§ **Work instructions**: Count the lines below that contain the word "circle", and report only that number.

Start of The records

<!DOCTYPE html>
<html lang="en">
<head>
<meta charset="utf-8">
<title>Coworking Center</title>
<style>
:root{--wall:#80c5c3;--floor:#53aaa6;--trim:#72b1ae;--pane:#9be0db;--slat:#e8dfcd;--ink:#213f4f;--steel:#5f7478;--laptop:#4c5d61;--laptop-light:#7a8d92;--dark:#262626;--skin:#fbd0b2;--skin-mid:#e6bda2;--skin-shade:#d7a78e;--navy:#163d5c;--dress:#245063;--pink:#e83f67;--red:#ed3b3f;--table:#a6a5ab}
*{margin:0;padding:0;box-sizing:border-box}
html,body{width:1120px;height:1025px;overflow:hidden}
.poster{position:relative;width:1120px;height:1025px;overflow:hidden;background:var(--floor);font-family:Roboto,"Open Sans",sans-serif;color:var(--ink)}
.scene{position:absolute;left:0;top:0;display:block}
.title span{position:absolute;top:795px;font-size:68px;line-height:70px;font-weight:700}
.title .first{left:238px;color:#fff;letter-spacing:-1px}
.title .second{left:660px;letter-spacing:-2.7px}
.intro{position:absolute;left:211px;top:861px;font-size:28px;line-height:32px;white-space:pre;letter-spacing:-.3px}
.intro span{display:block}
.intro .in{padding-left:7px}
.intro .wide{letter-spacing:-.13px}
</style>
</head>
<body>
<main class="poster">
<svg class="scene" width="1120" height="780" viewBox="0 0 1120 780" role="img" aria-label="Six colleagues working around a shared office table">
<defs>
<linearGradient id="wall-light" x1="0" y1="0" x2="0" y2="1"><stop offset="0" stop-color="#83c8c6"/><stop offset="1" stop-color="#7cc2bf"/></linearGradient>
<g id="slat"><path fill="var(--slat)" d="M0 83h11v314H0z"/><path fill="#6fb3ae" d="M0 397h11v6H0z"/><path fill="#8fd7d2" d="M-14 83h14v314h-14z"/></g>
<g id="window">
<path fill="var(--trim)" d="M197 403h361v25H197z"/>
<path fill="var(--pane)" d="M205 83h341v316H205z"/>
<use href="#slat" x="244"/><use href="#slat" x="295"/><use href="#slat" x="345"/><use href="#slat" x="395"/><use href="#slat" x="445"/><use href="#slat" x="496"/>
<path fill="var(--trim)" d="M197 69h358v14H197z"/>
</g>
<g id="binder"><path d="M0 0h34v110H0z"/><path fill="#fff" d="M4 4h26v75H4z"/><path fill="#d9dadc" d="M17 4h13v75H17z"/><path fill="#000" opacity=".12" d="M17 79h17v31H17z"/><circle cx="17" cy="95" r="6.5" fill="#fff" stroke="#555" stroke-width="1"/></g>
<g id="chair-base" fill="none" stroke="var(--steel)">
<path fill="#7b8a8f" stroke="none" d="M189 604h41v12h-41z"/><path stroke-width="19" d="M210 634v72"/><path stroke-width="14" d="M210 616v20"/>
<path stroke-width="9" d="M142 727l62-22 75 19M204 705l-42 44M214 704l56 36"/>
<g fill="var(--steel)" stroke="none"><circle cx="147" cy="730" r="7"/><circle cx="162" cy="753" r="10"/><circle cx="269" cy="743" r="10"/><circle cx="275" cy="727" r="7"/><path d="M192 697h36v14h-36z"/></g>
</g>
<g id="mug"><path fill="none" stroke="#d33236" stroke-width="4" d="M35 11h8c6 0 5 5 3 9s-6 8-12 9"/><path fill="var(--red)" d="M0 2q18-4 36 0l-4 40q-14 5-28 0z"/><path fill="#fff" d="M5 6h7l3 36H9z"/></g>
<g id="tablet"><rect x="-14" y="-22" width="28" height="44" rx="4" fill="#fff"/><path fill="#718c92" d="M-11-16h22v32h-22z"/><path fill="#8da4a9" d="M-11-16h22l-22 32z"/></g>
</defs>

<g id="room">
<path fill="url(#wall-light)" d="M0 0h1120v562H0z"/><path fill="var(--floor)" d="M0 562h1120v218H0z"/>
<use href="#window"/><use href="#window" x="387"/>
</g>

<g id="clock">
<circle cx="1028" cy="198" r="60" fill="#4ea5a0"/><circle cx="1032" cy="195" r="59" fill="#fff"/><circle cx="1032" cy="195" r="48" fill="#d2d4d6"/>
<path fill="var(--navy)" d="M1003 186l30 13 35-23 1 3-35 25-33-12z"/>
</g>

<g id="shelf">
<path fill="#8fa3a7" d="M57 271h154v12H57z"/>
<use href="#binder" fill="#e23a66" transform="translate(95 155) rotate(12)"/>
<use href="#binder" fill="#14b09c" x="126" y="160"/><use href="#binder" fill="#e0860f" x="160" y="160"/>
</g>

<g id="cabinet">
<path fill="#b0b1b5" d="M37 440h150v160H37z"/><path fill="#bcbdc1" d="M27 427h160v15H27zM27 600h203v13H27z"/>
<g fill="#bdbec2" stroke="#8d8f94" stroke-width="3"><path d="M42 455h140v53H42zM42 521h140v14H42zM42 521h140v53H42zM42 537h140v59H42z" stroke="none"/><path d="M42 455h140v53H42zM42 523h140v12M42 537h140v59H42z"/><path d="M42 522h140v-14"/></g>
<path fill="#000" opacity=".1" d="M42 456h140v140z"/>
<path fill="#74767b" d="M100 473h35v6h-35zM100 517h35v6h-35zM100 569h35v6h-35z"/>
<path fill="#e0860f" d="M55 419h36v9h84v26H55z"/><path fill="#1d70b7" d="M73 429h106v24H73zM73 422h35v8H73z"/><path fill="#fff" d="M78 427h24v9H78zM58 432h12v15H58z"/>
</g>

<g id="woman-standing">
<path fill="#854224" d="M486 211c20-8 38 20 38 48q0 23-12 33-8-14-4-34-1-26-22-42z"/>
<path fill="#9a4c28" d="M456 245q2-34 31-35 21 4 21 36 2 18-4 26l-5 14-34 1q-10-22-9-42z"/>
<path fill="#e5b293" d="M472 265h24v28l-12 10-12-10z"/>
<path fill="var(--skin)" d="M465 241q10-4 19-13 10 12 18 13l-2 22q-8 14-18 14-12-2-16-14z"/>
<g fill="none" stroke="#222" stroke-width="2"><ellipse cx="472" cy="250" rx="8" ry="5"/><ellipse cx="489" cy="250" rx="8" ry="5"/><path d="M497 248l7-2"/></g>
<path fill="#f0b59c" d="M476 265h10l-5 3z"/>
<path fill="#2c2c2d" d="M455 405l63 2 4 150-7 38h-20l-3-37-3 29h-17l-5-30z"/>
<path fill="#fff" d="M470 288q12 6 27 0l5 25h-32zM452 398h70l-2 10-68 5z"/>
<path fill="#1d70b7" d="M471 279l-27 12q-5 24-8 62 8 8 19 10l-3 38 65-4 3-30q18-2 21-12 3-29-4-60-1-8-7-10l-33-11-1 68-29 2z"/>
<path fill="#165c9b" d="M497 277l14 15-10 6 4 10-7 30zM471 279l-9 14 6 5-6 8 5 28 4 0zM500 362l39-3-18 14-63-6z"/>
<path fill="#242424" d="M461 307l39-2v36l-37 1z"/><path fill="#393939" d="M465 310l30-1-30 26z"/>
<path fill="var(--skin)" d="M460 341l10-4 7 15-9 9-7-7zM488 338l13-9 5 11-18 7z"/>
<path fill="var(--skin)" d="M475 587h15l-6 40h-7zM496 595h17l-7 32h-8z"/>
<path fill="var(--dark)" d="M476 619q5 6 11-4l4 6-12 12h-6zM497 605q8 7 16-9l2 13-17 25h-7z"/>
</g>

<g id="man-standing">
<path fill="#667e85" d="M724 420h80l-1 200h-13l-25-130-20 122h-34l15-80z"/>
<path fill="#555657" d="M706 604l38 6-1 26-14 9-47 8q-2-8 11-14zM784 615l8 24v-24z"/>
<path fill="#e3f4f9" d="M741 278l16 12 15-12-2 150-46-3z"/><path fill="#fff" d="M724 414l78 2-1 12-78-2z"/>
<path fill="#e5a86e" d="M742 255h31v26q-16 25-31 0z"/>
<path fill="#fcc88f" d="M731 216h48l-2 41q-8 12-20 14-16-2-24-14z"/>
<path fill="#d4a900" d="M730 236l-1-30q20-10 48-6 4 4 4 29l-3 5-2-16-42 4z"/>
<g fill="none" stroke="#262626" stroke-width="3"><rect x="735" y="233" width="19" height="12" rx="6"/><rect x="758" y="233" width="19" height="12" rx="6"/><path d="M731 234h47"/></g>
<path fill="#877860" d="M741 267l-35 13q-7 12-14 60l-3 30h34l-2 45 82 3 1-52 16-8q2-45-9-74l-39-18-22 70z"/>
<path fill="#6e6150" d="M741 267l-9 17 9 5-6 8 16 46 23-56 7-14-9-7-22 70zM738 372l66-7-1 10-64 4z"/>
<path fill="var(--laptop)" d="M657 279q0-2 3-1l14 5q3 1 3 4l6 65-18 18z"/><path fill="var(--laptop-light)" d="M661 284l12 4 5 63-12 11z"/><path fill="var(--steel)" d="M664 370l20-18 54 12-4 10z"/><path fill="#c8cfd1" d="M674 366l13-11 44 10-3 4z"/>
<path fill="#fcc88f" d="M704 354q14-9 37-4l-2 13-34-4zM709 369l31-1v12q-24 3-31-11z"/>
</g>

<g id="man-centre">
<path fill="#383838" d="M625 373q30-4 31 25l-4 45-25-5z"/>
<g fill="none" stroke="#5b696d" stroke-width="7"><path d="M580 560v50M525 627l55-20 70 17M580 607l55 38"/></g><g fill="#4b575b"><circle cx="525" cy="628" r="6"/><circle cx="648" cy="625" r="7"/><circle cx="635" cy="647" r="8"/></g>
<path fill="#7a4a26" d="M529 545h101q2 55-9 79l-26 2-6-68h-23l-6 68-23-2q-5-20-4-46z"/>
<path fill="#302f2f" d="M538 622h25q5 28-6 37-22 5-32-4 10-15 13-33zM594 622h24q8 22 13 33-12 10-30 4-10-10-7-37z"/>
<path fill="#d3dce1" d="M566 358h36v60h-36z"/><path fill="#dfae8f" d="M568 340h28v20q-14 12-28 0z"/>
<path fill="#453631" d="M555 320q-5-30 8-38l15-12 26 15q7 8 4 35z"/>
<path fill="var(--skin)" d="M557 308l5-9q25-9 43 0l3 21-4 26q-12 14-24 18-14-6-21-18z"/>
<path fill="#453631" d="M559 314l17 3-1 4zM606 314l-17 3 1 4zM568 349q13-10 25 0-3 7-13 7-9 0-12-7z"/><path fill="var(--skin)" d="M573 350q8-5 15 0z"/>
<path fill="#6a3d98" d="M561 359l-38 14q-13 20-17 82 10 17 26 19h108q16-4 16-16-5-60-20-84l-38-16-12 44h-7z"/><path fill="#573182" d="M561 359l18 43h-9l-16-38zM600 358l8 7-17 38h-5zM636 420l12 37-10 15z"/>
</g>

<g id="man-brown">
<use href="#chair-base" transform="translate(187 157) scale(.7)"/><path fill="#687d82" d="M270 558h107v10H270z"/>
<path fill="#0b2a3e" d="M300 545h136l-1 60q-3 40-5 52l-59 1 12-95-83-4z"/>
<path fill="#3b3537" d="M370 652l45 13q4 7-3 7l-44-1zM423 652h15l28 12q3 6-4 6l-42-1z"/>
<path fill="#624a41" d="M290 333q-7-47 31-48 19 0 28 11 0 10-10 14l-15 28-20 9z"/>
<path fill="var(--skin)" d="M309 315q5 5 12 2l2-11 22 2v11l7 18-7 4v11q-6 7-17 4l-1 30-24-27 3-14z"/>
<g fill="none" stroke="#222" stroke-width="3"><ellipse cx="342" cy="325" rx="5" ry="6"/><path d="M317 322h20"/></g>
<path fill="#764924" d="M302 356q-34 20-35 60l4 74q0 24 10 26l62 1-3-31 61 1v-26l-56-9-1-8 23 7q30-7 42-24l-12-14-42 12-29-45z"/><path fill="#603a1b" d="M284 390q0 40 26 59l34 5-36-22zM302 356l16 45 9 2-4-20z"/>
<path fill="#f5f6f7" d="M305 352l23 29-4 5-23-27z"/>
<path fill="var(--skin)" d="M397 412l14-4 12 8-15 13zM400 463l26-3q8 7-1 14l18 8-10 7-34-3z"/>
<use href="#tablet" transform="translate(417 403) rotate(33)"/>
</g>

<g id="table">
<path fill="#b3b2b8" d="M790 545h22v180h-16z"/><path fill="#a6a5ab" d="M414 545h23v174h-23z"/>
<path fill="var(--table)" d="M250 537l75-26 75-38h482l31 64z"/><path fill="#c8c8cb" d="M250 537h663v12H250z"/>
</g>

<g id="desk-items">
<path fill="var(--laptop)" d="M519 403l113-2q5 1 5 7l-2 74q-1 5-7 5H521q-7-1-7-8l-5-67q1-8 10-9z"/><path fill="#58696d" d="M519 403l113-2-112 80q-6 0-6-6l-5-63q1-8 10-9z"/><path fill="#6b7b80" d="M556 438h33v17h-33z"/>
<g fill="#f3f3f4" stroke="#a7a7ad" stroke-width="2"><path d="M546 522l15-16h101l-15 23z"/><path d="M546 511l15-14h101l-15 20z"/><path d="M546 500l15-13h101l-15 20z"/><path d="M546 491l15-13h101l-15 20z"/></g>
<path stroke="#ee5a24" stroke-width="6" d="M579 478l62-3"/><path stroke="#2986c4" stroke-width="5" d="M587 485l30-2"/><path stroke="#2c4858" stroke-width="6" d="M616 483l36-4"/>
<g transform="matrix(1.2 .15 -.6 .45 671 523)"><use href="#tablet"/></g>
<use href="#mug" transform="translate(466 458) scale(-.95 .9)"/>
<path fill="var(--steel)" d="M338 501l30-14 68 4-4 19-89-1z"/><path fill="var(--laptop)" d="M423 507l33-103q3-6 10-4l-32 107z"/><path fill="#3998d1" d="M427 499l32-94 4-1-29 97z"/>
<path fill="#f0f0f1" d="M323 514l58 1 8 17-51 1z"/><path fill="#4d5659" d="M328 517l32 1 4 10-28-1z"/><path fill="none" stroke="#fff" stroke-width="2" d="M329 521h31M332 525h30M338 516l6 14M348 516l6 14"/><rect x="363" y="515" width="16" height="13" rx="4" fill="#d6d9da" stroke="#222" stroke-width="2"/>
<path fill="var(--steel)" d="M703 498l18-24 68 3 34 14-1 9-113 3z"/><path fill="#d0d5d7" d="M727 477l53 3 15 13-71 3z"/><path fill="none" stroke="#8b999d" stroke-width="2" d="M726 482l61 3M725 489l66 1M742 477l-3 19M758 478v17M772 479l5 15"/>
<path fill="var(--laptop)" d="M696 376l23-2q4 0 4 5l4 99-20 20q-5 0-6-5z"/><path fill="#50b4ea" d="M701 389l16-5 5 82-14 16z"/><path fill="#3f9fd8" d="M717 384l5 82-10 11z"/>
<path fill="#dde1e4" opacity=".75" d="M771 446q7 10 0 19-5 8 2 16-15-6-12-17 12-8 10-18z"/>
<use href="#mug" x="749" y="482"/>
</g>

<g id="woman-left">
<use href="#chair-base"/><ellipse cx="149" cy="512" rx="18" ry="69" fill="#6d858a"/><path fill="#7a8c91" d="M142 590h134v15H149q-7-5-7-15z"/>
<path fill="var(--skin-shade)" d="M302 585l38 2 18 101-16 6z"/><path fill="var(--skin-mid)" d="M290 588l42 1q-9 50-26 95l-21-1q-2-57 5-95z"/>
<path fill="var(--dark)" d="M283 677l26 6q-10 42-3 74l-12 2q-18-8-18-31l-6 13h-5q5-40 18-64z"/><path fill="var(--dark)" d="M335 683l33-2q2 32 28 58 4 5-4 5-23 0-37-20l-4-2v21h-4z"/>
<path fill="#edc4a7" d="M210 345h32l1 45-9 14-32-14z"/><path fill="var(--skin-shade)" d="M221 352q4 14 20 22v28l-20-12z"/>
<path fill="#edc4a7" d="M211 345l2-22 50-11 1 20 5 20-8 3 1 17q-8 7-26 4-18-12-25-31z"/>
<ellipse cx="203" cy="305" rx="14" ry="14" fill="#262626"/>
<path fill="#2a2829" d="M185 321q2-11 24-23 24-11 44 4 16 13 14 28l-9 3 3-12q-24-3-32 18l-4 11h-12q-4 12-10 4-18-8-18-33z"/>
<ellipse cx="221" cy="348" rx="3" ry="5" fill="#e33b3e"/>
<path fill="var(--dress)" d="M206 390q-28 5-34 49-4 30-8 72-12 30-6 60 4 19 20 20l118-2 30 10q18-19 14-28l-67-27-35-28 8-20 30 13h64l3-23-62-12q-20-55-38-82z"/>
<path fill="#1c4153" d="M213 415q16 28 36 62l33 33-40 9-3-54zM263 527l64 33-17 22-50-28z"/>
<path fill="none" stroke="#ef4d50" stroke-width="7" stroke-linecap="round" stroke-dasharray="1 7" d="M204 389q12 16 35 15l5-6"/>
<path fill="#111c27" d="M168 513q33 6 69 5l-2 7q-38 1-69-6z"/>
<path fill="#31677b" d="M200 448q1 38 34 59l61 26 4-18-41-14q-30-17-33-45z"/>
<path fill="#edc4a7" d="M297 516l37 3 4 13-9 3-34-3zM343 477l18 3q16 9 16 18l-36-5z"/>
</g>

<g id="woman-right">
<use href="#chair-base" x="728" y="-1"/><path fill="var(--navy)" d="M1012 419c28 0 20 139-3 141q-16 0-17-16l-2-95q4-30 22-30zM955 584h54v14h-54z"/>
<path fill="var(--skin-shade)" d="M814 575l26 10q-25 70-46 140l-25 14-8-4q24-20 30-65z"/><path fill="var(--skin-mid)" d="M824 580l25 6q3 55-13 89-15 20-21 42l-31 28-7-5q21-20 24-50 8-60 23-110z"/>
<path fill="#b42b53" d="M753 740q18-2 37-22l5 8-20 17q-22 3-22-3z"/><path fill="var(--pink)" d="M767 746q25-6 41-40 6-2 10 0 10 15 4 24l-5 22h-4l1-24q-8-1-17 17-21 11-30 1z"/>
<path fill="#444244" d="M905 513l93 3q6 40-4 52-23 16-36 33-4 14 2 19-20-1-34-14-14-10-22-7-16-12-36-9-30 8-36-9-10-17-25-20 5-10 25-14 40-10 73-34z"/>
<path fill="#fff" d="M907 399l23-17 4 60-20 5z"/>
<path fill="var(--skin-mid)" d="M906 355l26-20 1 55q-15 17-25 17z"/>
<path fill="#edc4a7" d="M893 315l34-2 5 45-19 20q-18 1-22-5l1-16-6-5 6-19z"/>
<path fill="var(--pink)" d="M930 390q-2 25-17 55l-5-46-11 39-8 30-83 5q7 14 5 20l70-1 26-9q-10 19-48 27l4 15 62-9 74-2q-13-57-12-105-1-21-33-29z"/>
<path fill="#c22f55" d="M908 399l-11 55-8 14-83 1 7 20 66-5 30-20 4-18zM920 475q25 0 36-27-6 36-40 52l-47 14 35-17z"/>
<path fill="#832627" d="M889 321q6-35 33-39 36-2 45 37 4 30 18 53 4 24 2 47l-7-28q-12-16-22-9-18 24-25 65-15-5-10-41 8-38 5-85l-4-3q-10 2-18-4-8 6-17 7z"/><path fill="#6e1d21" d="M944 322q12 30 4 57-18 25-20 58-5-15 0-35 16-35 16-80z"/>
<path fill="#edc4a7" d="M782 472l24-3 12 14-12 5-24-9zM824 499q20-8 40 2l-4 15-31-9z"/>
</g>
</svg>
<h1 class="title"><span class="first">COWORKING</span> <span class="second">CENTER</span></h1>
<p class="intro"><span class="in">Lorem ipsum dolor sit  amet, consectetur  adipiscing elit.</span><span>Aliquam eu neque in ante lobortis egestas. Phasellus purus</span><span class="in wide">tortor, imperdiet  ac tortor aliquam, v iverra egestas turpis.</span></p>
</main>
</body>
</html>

End of The records

§ **Task response**: 4